— Instructions to follow —
Across the listing below, how many lines contain "focus"? Answer with the number and nothing else.

— Data to use —
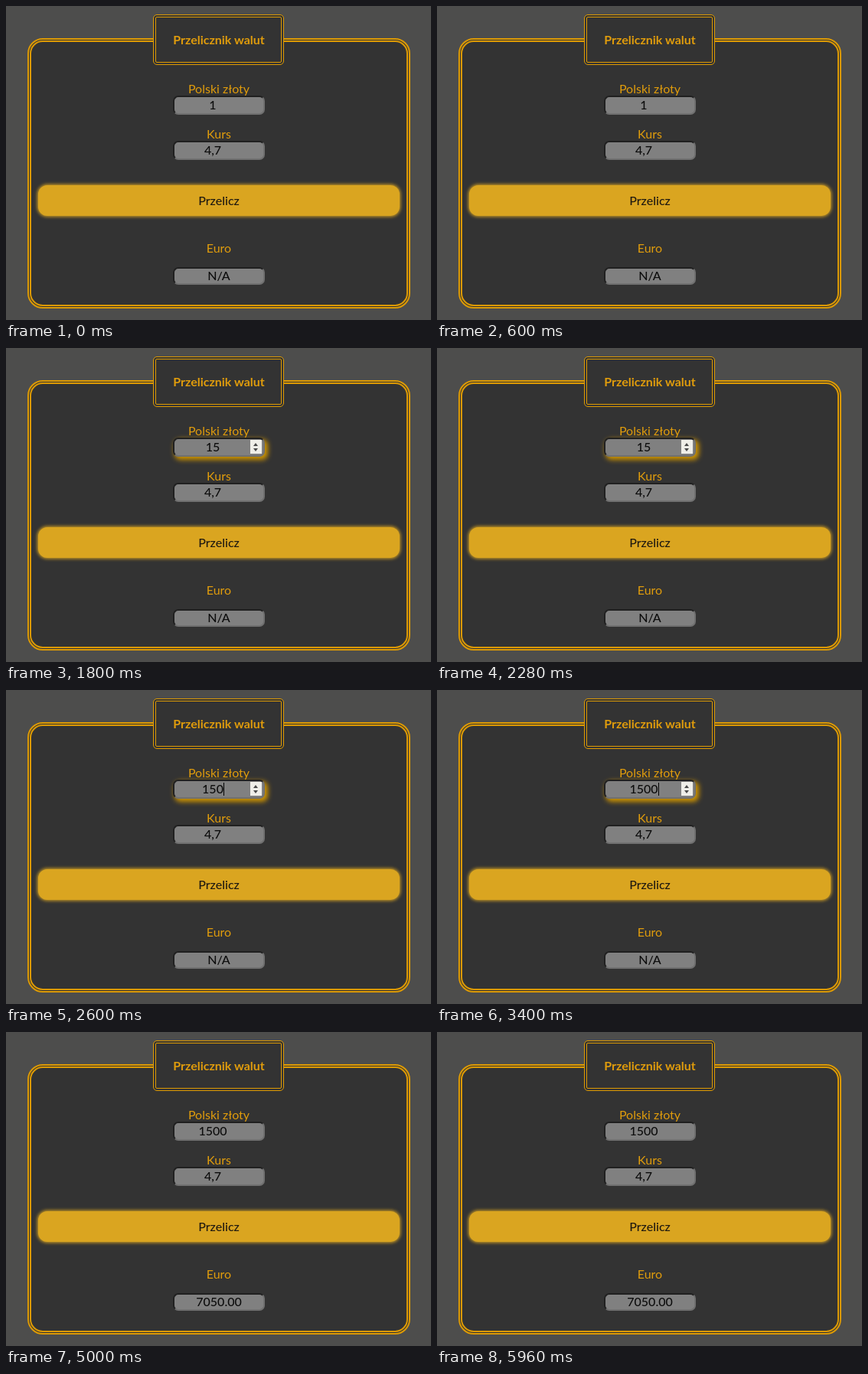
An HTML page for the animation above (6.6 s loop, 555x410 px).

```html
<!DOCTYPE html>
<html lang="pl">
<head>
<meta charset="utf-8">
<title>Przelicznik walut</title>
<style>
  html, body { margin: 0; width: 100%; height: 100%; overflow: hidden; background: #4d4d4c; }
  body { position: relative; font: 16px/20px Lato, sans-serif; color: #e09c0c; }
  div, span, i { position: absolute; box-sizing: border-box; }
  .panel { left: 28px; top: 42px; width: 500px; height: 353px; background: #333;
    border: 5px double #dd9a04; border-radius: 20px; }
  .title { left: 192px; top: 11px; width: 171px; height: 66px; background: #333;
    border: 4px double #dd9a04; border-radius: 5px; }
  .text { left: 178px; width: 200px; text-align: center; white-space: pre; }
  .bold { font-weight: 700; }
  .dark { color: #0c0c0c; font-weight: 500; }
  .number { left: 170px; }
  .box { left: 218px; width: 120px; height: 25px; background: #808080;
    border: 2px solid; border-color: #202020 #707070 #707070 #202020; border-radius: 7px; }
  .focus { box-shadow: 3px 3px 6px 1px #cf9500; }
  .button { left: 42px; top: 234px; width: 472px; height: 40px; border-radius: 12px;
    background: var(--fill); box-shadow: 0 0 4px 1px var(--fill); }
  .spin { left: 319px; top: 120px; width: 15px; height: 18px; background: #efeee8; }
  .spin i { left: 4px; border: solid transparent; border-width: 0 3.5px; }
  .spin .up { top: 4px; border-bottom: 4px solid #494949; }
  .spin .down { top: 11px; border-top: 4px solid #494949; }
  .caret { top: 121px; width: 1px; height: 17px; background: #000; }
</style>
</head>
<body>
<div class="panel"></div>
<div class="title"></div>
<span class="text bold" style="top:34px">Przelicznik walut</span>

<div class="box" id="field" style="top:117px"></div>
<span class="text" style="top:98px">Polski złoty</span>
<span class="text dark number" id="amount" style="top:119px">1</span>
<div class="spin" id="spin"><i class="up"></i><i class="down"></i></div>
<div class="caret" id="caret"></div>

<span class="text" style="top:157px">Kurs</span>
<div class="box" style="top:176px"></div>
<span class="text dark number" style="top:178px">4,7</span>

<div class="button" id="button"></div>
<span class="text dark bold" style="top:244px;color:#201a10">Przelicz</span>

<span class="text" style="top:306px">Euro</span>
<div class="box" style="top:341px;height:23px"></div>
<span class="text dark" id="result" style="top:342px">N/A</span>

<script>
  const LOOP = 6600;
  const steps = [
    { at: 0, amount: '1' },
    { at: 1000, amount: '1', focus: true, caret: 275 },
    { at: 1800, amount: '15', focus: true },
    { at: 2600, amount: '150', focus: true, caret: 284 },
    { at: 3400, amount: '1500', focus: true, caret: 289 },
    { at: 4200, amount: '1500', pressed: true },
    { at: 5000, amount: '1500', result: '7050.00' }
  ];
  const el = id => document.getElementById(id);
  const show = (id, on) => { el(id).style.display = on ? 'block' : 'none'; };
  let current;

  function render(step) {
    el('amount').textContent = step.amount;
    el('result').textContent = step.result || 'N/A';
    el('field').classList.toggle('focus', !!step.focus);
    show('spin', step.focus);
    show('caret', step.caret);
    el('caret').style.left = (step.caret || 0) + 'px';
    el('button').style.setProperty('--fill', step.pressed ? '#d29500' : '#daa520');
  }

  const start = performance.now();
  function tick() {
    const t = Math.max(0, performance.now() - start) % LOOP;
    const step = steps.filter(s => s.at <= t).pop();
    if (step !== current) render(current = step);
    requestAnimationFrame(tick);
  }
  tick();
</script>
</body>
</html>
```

==

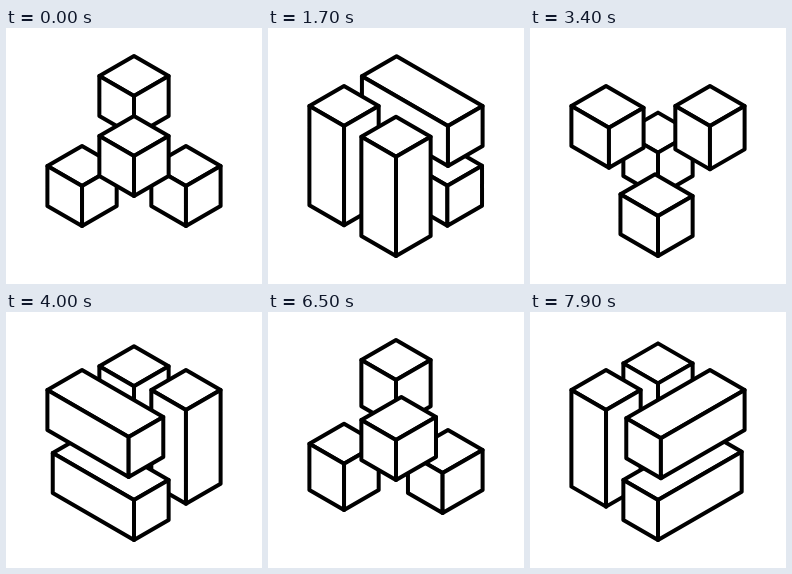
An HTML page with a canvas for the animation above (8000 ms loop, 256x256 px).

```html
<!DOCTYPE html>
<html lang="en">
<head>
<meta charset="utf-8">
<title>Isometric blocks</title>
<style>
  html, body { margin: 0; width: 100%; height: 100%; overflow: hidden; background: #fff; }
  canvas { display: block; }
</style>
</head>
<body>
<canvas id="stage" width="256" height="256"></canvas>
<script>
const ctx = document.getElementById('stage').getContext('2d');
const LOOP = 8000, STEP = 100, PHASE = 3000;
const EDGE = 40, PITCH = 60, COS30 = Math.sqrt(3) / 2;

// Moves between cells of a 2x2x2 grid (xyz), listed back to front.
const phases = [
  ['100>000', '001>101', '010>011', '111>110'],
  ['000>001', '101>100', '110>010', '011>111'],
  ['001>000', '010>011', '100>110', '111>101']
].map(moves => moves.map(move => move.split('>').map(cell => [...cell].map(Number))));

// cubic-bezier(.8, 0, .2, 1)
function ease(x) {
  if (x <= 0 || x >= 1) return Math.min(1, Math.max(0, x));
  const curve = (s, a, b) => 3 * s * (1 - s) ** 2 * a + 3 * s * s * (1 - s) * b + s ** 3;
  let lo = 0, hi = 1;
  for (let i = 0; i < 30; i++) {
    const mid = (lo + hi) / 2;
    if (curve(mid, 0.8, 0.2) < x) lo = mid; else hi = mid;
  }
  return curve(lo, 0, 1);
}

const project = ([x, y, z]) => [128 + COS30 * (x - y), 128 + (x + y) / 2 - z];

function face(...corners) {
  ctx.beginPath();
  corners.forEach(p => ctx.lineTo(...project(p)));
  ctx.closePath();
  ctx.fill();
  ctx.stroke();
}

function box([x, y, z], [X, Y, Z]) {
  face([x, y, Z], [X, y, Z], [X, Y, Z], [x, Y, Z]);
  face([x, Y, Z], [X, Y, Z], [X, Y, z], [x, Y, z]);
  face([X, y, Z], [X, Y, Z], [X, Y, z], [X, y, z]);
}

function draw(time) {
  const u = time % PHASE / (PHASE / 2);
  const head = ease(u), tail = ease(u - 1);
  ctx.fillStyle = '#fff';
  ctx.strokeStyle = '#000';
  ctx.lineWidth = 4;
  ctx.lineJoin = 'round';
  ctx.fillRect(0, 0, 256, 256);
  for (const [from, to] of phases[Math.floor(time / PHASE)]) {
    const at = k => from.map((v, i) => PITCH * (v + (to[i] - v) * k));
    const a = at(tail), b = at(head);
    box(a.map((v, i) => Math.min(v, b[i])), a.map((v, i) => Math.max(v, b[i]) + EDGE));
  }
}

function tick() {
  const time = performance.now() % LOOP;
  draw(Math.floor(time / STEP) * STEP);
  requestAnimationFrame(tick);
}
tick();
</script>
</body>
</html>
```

— Written reply —
7